• _Input_
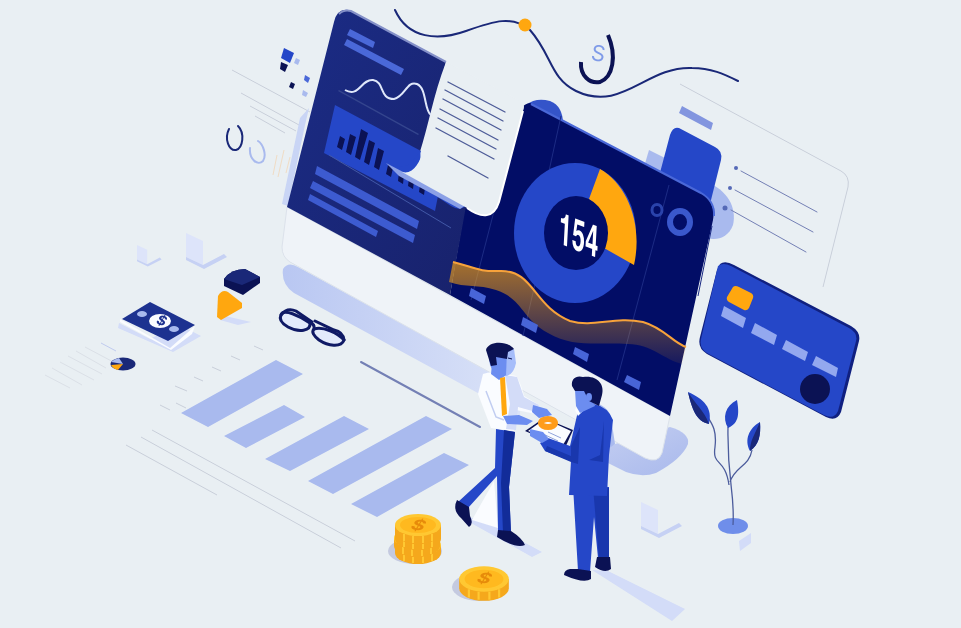
<!DOCTYPE html>
<html lang="en">
<head>
<meta charset="utf-8">
<title>Financial analytics illustration</title>
<style>
:root{--ground:#e9eff3;--white:#fafcff;--navy:#020d66;--ink:#0b1254;--panel:#1a2878;--blue:#2547c8;--mid:#4a68d8;--soft:#a9baee;--pale:#d3dcf8;--orange:#ffa70f;--gold:#ffc832;--skin:#6c8df0}
html,body{margin:0;height:100%;overflow:hidden;background:var(--ground)}
svg{display:block;width:961px;height:628px}
.white{fill:var(--white)}.navy{fill:var(--navy)}.ink{fill:var(--ink)}.panel{fill:var(--panel)}.blue{fill:var(--blue)}.mid{fill:var(--mid)}.soft{fill:var(--soft)}.pale{fill:var(--pale)}.orange{fill:var(--orange)}.gold{fill:var(--gold)}.skin{fill:var(--skin)}.ground{fill:var(--ground)}
.line{fill:none;stroke:var(--panel);stroke-width:2;stroke-linecap:round}
.thin{stroke-width:1;stroke:#7480b5}
.faint{fill:none;stroke:#c9cfda;stroke-width:1}
.figure{font:700 46px "TeX Gyre Heros Cn","Roboto",sans-serif;fill:#fff}
.sign{font:700 17px Inter,sans-serif}
</style>
</head>
<body>
<svg viewBox="0 0 961 628" role="img" aria-label="Two businessmen shaking hands in front of a large monitor with financial charts">
<defs>
<linearGradient id="wave-glow" x1="0" y1="0" x2="0" y2="1"><stop offset="0" stop-color="#ffa70f" stop-opacity=".65"/><stop offset="1" stop-color="#ffa70f" stop-opacity=".08"/></linearGradient>
<linearGradient id="panel-shade" x1="0" y1="0" x2="1" y2="1"><stop offset="0" stop-color="#1b2c86"/><stop offset="1" stop-color="#18226c"/></linearGradient>
<linearGradient id="shadow-fade"><stop offset="0" stop-color="#b9c7f2"/><stop offset="1" stop-color="#dbe3f8"/></linearGradient>
<linearGradient id="base-fade" x1="0" y1="0" x2="1" y2="1"><stop offset="0" stop-color="#c6d0f2"/><stop offset="1" stop-color="#a9b9ec"/></linearGradient>
<g id="coin"><path d="M-23 0V8A23 11 0 0 0 23 8V0Z" fill="#f5a81c"/><path d="M-14 9v7M-5 11v7M5 11v7M14 9v7" stroke="#ffc832" stroke-width="2"/><ellipse class="gold" rx="23" ry="11"/><ellipse rx="18" ry="8" fill="#ffb91f"/></g>
<g id="block"><path fill="#dde4fa" d="M0 0 17 8V32L0 24Z"/><path fill="#c6d1f4" d="M0 24 17 32 38 21 41 24 18 36 0 27Z"/></g>
<clipPath id="report-clip"><path d="M345 9 446 62 466 205 450 291 287 207Z"/></clipPath>
</defs>
<rect class="ground" width="961" height="628"/>

<g id="background-details">
<path class="faint" d="M232 70 310 112M241 93l58 32M250 106l46 25M255 116l30 17"/>
<path class="faint" d="M680 84 841 171Q850 176 848 187L823 287"/>
<path class="blue" d="m284 48 10 5-4 10-9-5Z"/><path class="ink" d="m281 62 7 3-3 7-5-3ZM291 82l4 2-2 5-4-2Z"/><path class="mid" d="m305 75 5 3-2 5-4-3Z"/><path class="soft" d="m296 58 4 2-2 5-4-2ZM303 90l5 3-2 4-4-2Z"/>
<path class="line" d="M229 129C224 139 229 151 236 150 243 148 245 133 238 126"/>
<path class="line" stroke-width="1" d="M250 148C249 160 258 166 263 161 267 155 263 144 258 141" style="stroke:#a9baee"/>
<path d="M277 155l-4 20M284 150l-6 27M290 157l-4 16" stroke="#f0dcc5" fill="none"/>
<path class="line" d="M395 10C408 39 438 41 466 31S513 15 530 30C552 55 550 78 576 91 622 113 646 66 692 68 711 68 724 74 738 81"/>
<circle class="orange" cx="525" cy="25" r="6.5"/>
<path d="M581 62C580 76 590 84 600 82 613 77 617 56 608 35" fill="none" stroke="#0b1254" stroke-width="4"/>
<text x="591" y="61" transform="rotate(10 597 55)" style="font:400 22px Inter,sans-serif;fill:#7f9be8">S</text>
<path class="soft" d="m649 150 24 12-9 35-25-13Z"/>
<path class="soft" d="M707 182C727 190 737 207 733 225 728 238 717 241 706 238Z"/>
<path class="blue" d="M679 128 715 147Q723 151 721 160L708 212 657 184 670 135Q673 126 679 128Z"/>
<path fill="#8295df" d="m682 106 31 17-2 7-32-17Z"/>
<path class="line thin" d="M741 171 817 212M735 190l78 42M731 210l75 42"/>
<g fill="#5569b7"><circle cx="736" cy="168" r="2"/><circle cx="730" cy="188" r="2"/><circle cx="725" cy="208" r="2.5"/></g>
</g>

<g id="monitor">
<path fill="url(#shadow-fade)" d="M283 269Q288 261 298 267L520 388V416L294 293Q281 284 283 269Z"/>
<path fill="url(#base-fade)" d="M599 449 670 427Q690 433 688 444 682 459 656 473 642 478 626 472L590 454Z"/>
<path fill="#c9d5f5" d="m309 108-4 17-17 81-6-2 18-86Z"/>
<path fill="#eff3f8" stroke="#dce2eb" d="M287 207 670 416 662 453Q658 464 645 458L290 262Q282 257 282 247Z"/>
<path class="panel" d="M526 105Q536 97 550 101 563 106 563 124L527 111Z" style="fill:#3454c9"/>
<path id="dashboard-screen" class="navy" d="M465 206Q487 224 496 208L517 119Q520 104 530 103L701 193Q716 202 713 220L670 416 450 295Z"/>
<path fill="none" stroke="#4a68d8" stroke-width="2" d="M531 104 701 193Q715 201 714 216"/>
<path stroke="#1c2b84" d="m515 130-44 170M561 116l-12 55M535 284l-12 52M669 185l-52 195M712 226l-14 70" fill="none"/>
<path id="report-screen" fill="url(#panel-shade)" d="M334 22Q337 8 349 10L446 62C433 96 429 124 419 155 413 171 401 170 385 164L466 206 450 295 287 207Z"/>
<path fill="none" stroke="#8490c8" stroke-width="2" d="M339 14Q344 9 351 11L446 62"/>
<g id="report-content" clip-path="url(#report-clip)">
<path class="mid" d="m350 29 25 13-2 6-26-13ZM347 39l57 30-3 6-57-30Z"/>
<path fill="none" stroke="#dfe7fa" stroke-width="2" d="M345 90C359 98 361 79 373 80 385 82 379 99 394 99 405 97 407 80 417 84 427 88 424 111 431 115"/>
<path fill="#34458e" d="m339 90 80 44-1 1-80-44Z"/>
<path class="blue" d="m335 105 86 46-8 22-22-8 47 31-3 15-111-58Z"/>
<path class="ink" d="m340 136 5 3-3 11-5-3ZM350 134l6 3-5 18-5-3ZM361 129l7 4-8 27-5-3ZM369 140l6 3-6 22-5-3ZM378 148l6 3-5 19-5-3ZM388 165l5 3-2 9-5-3ZM399 172l5 3-1 9-5-3ZM409 178l5 3-1 8-5-3ZM420 185l5 3-1 7-5-3Z"/>
<path class="mid" d="m317 166 102 55-2 8-102-55ZM313 181l102 54-2 8-103-55ZM310 194l68 37-2 6-68-37Z" style="fill:#3d5bd0"/>
<path stroke="#4258a7" d="m329 155 122 73" fill="none"/>
</g>
<path id="page-curl" class="blue" d="M385 162Q406 172 414 159L420 151Q423 165 409 172L466 205Q461 212 451 206Z"/>
<path fill="#8ba0e6" d="M386 163 466 205 460 209 399 176Z"/>
<path id="turned-page" class="ground" d="M446 62 520 101Q526 104 523 111L499 202C494 218 482 219 467 208L402 172C413 175 420 163 424 148Z"/>
<path class="line thin" d="m448 82 57 30M445 90l58 31M443 99l58 31M440 109l58 31M438 118l58 31M436 128l58 31M448 156l40 22" style="stroke:#4f5d99;stroke-width:1.4"/>
<path fill="none" stroke="#fff" stroke-width="2" d="M523 111 499 202C494 218 482 219 467 208"/>
</g>

<g id="donut-chart">
<ellipse class="blue" cx="575" cy="233" rx="61" ry="70"/>
<path class="orange" d="M600 169C628 185 643 225 634 265L604 248C609 230 603 208 589 199Z"/>
<ellipse class="navy" cx="576" cy="233" rx="32" ry="37"/>
<text class="figure" transform="matrix(.63 .24 -.05 .95 558 243)">154</text>
<ellipse cx="680" cy="222" rx="10" ry="11" fill="none" stroke="#3a58cc" stroke-width="6"/>
<ellipse cx="657" cy="210" rx="5" ry="5.5" fill="none" stroke="#2a43ab" stroke-width="3"/>
</g>
<g id="area-chart">
<path fill="url(#wave-glow)" d="M453 262C474 267 478 272 500 271 534 270 533 306 570 321 594 328 614 316 643 322 664 328 672 342 686 347L682 364C665 360 651 344 628 344 596 342 574 348 548 333 521 318 523 299 496 290 478 284 466 288 449 282Z"/>
<path fill="none" stroke="#f7a23b" stroke-width="2" d="M453 262C474 267 478 272 500 271 534 270 533 306 570 321 594 328 614 316 643 322 664 328 672 342 686 347"/>
<path fill="#4865d7" d="m471 288 15 8-2 8-15-8ZM523 317l15 8-2 8-15-8ZM575 347l14 7-2 8-14-8ZM627 375l14 7-2 8-15-8Z"/>
</g>

<g id="bank-card">
<path fill="#102080" d="M720 264Q725 260 734 265L851 326Q861 332 859 341L841 412Q837 422 826 417L707 354Q697 348 700 337L717 270Z"/>
<path class="blue" d="M718 266Q723 262 731 266L849 328Q858 333 856 341L838 411Q834 420 824 415L707 353Q699 348 701 339Z"/>
<path class="orange" d="M733 287Q735 285 739 287L751 293Q754 295 753 298L749 308Q747 311 744 310L729 302Q726 300 727 297Z"/>
<path fill="#93a8ef" d="m724 306 22 12-3 10-22-12ZM755 323l22 12-3 10-23-12ZM786 340l22 12-3 9-23-12ZM816 356l22 12-2 9-24-12Z"/>
<circle cx="815" cy="389" r="15" fill="#0b1254"/>
</g>

<g id="floor-chart">
<path class="soft" d="m276 360 27 14-95 53-27-14ZM284 405l21 12-59 31-22-12ZM344 416l25 13-79 42-25-12ZM426 416l26 13-119 65-25-13ZM444 453l25 12-92 52-26-13Z"/>
<path class="line thin" d="m361 362 119 65" style="stroke-width:2"/>
<path class="faint" d="m152 430 203 111M141 437l200 111M126 445l91 50M176 403l10 5M160 405l10 5M175 386l12 5M194 377l9 4M212 367l9 4M231 356l9 4M254 346l9 4"/>
<path class="faint" style="stroke:#dbe0e7" d="m85 347 34 18M76 351l30 17M68 356l34 18M60 362l34 18M52 368l30 17M45 375l25 13"/><path stroke="#c0cbef" d="m101 343 15 8"/>
</g>

<g id="desk-objects">
<use href="#block" x="186" y="233"/>
<use href="#block" transform="translate(137 245)scale(.6)"/>
<use href="#block" x="641" y="502"/>
<path class="pale" d="m739 541 12-8v10l-11 8Z"/>
<path class="ink" d="M224 279Q231 269 245 269L260 277V283L243 295 224 286Z"/><path class="panel" d="M224 279Q231 269 245 269L260 277 242 285Z"/>
<path class="pale" d="m221 315 30 7-13 3-18-5Z"/><path class="orange" d="M218 296Q222 289 228 292L242 303V308L221 320 217 317Z"/>
<g id="banknotes">
<path class="pale" d="m119 323 31 16 28-15 23 12-28 16-55-24Z"/><path class="white" d="m120 319 50 29 25-22-3 8-21 16-51-28Z"/>
<path class="blue" d="m150 302 45 23-27 16-46-22Z" style="fill:#1d3290"/>
<ellipse class="white" cx="160" cy="321" rx="11" ry="7"/><text class="sign" x="-5" y="5" transform="matrix(.8 .3 -.4 .7 161 321)" style="fill:#1d3290">$</text>
<ellipse class="soft" cx="142" cy="314" rx="5" ry="3"/><ellipse class="soft" cx="174" cy="329" rx="5" ry="3"/>
</g>
<ellipse class="panel" cx="123" cy="364" rx="12.5" ry="6.5"/><path class="orange" d="m123 364-12 1q2 4 7 5Z"/><path class="soft" d="m123 364-12-2q3-3 8-4Z"/>
<g id="glasses" fill="none" stroke="#101a65" stroke-width="3" stroke-linecap="round">
<path fill="#e3eafb" d="M281 315C283 308 300 316 310 323 311 331 299 333 288 327 281 323 279 319 281 315ZM314 329C323 326 338 333 344 340 341 348 328 346 319 340 314 336 311 332 314 329Z"/>
<path d="M310 323q5 1 4 6M281 315q6-8 15-4l16 11M344 340q-1-8-10-10l-19-9"/></g>
</g>

<g id="plant">
<ellipse cx="733" cy="526" rx="15" ry="8" fill="#6f8eea"/>
<path fill="none" stroke="#4c5c9c" stroke-width="1.3" d="M733 525C735 491 727 482 728 427M729 485C725 457 712 467 715 447 717 430 712 424 707 416M730 482C735 466 749 467 752 450"/>
<path class="blue" d="M688 392C704 399 713 408 709 424 696 421 692 409 688 392ZM737 400C725 406 722 418 728 428 740 423 739 412 737 400ZM760 422C749 428 744 440 750 451 759 445 761 435 760 422Z"/>
<path class="panel" d="M688 392C695 404 704 410 709 424 696 421 692 409 688 392ZM760 422C754 436 750 441 750 451 759 445 761 435 760 422Z"/>
</g>

<g id="coins">
<ellipse cx="415" cy="551" rx="27" ry="13" fill="#c4cae0"/><ellipse cx="480" cy="587" rx="28" ry="14" fill="#c4cae0"/>
<use href="#coin" x="418" y="545"/><use href="#coin" x="417" y="538"/><use href="#coin" x="418" y="531"/><use href="#coin" x="418" y="525"/>
<text class="sign" x="-5" y="6" transform="matrix(1.2 .2 -.5 .8 418 525)" style="fill:#e78b0a">$</text>
<use href="#coin" transform="translate(484 579)scale(1.08 1.15)"/>
<text class="sign" x="-5" y="6" transform="matrix(1.2 .2 -.5 .8 484 578)" style="fill:#e78b0a">$</text>
</g>

<g id="businessman-in-shirt">
<path class="pale" d="m464 516 21 5 57 31-10 5-61-34Z"/>
<path class="white" d="m494 481 4 47-26-8Z"/>
<path class="blue" d="M496 429 515 432 509 487 511 533 498 531 497 476 468 508 458 502 495 468Z"/>
<path fill="#122c99" d="m504 430 11 2-6 55 2 46-8-1-2-49Z"/>
<path class="ink" d="M457 500Q452 510 461 518L469 527Q474 524 470 516L469 507ZM498 530 511 531Q522 538 525 545 516 549 497 537Z"/>
<path class="white" d="M483 374Q490 371 501 373L516 376Q521 383 524 396L539 405 536 414 516 410 514 431 491 428 478 394Z"/>
<path class="pale" d="m505 375 12 2 7 20 15 8-3 7-18-5-2 23-10-1 4-25Z"/>
<path class="skin" d="m492 364 13 4v8l-6 4-8-6Z"/>
<path class="skin" d="M488 350 510 348 515 362Q514 375 504 376 494 376 490 365Z"/>
<path fill="#a6bdfa" d="M507 350 514 349 516 363Q514 374 506 376Z"/>
<path class="ink" d="M486 350C488 341 507 340 514 349L508 352 507 359 496 357 497 365 491 366Z"/>
<path fill="none" stroke="#0b1254" d="m508 358 4 1"/>
<path class="orange" d="m500 378 5-1 2 37-5 2Z"/>
<path fill="none" stroke="#c1cdf1" stroke-width="1.5" d="m486 391 10 26 8 3"/>
<path class="skin" d="M503 416 519 415 533 421 527 425 507 424ZM533 405 547 409 552 415 539 418 532 412Z"/>
</g>
<g id="report-tablet">
<path class="ink" d="m525 431 19-13 29 12-8 18Z"/><path class="white" d="m528 431 17-12 26 12-8 14Z"/>
<ellipse cx="548" cy="423" rx="7" ry="4" fill="none" stroke="#ff9c1a" stroke-width="6"/>
<path stroke="#91a4db" d="m543 434 15 7M548 432l13 6" fill="none"/>
</g>
<g id="businessman-in-suit">
<path class="pale" d="m592 570 16 1 77 38-13 12Z"/>
<path class="soft" d="M599 404Q612 410 612 424L615 444 604 452Z"/>
<path class="blue" d="m573 486 36 1V557L598 558 594 517 590 572 578 571Z"/>
<path fill="#1937ad" d="m593 487 16 1V557L599 558Z"/>
<path class="ink" d="M578 569 591 571V579Q584 584 564 575 564 570 570 569ZM597 557 610 557 611 569Q605 574 595 567Z"/>
<path class="blue" d="M578 411 594 404Q608 407 613 420L609 455 607 496 569 495 571 461 545 451 540 443 548 438 570 446Z"/>
<path fill="#1937ad" d="m571 446 9-19-2 37-7-2-26-11 2-5 24 10ZM604 421l-4 34-11 5 14 2Z"/>
<path class="white" d="m578 404 7 5-7 7-3-6Z"/>
<path class="skin" d="M575 390 590 389 595 406 580 413 576 406Z"/>
<path class="ink" d="M572 386C571 379 576 375 583 377 597 375 605 384 602 395L599 406 589 401 584 391 575 391Z"/>
<ellipse class="skin" cx="589" cy="397" rx="3" ry="4"/>
<path class="skin" d="m530 429 13 3 6 7-7 4-12-7Z"/>
</g>
</svg>
</body>
</html>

• _Your assignment_
Print the line with "386C571 379 576" and every line after it in the entries above, exactly as written. Leave out all other lines.

• _Final answer_
<path class="ink" d="M572 386C571 379 576 375 583 377 597 375 605 384 602 395L599 406 589 401 584 391 575 391Z"/>
<ellipse class="skin" cx="589" cy="397" rx="3" ry="4"/>
<path class="skin" d="m530 429 13 3 6 7-7 4-12-7Z"/>
</g>
</svg>
</body>
</html>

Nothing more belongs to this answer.